I've already deconstructed Charles Isherwood's review of Lydia Diamond's Stickfly - do I really have to do the same thing for the New Yorker's equally-erratic theatre queen, Hilton Als? I suppose I should, but frankly, I'm not sure I can - Als' truly bizarre pan of this smart, funny, complicated play simply defies description. His post on the New Yorker's "Culture Desk" is a critical (and maybe psychological) car crash of epic proportions; indeed, I'm not sure I've read a paroxysm quite this incoherently breathless since Kael saw Brando naked in Last Tango in Paris - Al seems to have been undone mentally in some deep way by Diamond's play. He rants that Stickfly "panders to black audiences" by "revering whitey" while simultaneously "putting down whitey"!! Uh-huh. And trust me, that's not the half of it.

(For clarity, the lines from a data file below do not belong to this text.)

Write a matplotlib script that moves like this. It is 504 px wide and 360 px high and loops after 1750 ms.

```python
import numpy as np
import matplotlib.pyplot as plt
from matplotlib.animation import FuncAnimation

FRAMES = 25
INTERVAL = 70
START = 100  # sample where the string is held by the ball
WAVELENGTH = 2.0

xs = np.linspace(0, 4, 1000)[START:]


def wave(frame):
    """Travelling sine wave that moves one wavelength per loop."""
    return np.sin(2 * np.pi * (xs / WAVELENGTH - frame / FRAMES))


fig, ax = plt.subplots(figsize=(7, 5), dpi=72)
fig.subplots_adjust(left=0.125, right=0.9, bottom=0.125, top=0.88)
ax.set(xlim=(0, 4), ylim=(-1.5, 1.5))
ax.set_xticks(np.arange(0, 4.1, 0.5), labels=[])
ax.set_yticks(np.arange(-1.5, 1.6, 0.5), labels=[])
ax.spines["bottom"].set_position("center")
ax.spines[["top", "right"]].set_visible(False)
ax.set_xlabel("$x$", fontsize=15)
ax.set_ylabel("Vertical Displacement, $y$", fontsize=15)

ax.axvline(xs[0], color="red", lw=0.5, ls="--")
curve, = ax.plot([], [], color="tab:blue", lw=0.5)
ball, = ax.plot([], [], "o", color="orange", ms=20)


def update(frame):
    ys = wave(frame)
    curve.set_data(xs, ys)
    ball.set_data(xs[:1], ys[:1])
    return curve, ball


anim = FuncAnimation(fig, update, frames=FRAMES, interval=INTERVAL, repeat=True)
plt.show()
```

It's almost weird what this play is doing to New York, isn't it. Who could have guessed it would prove this radical? The spectacle of a big, well-made drama, written by a black woman, about a black experience of wealth and power that exists largely independent of white experience seems to have driven the town's critics, white and black, completely nuts. What gives? I wish I knew; but let me think about it some more, and I'll get back to you. (In the meantime, see the play; up here in Boston we showered it with awards for a reason.)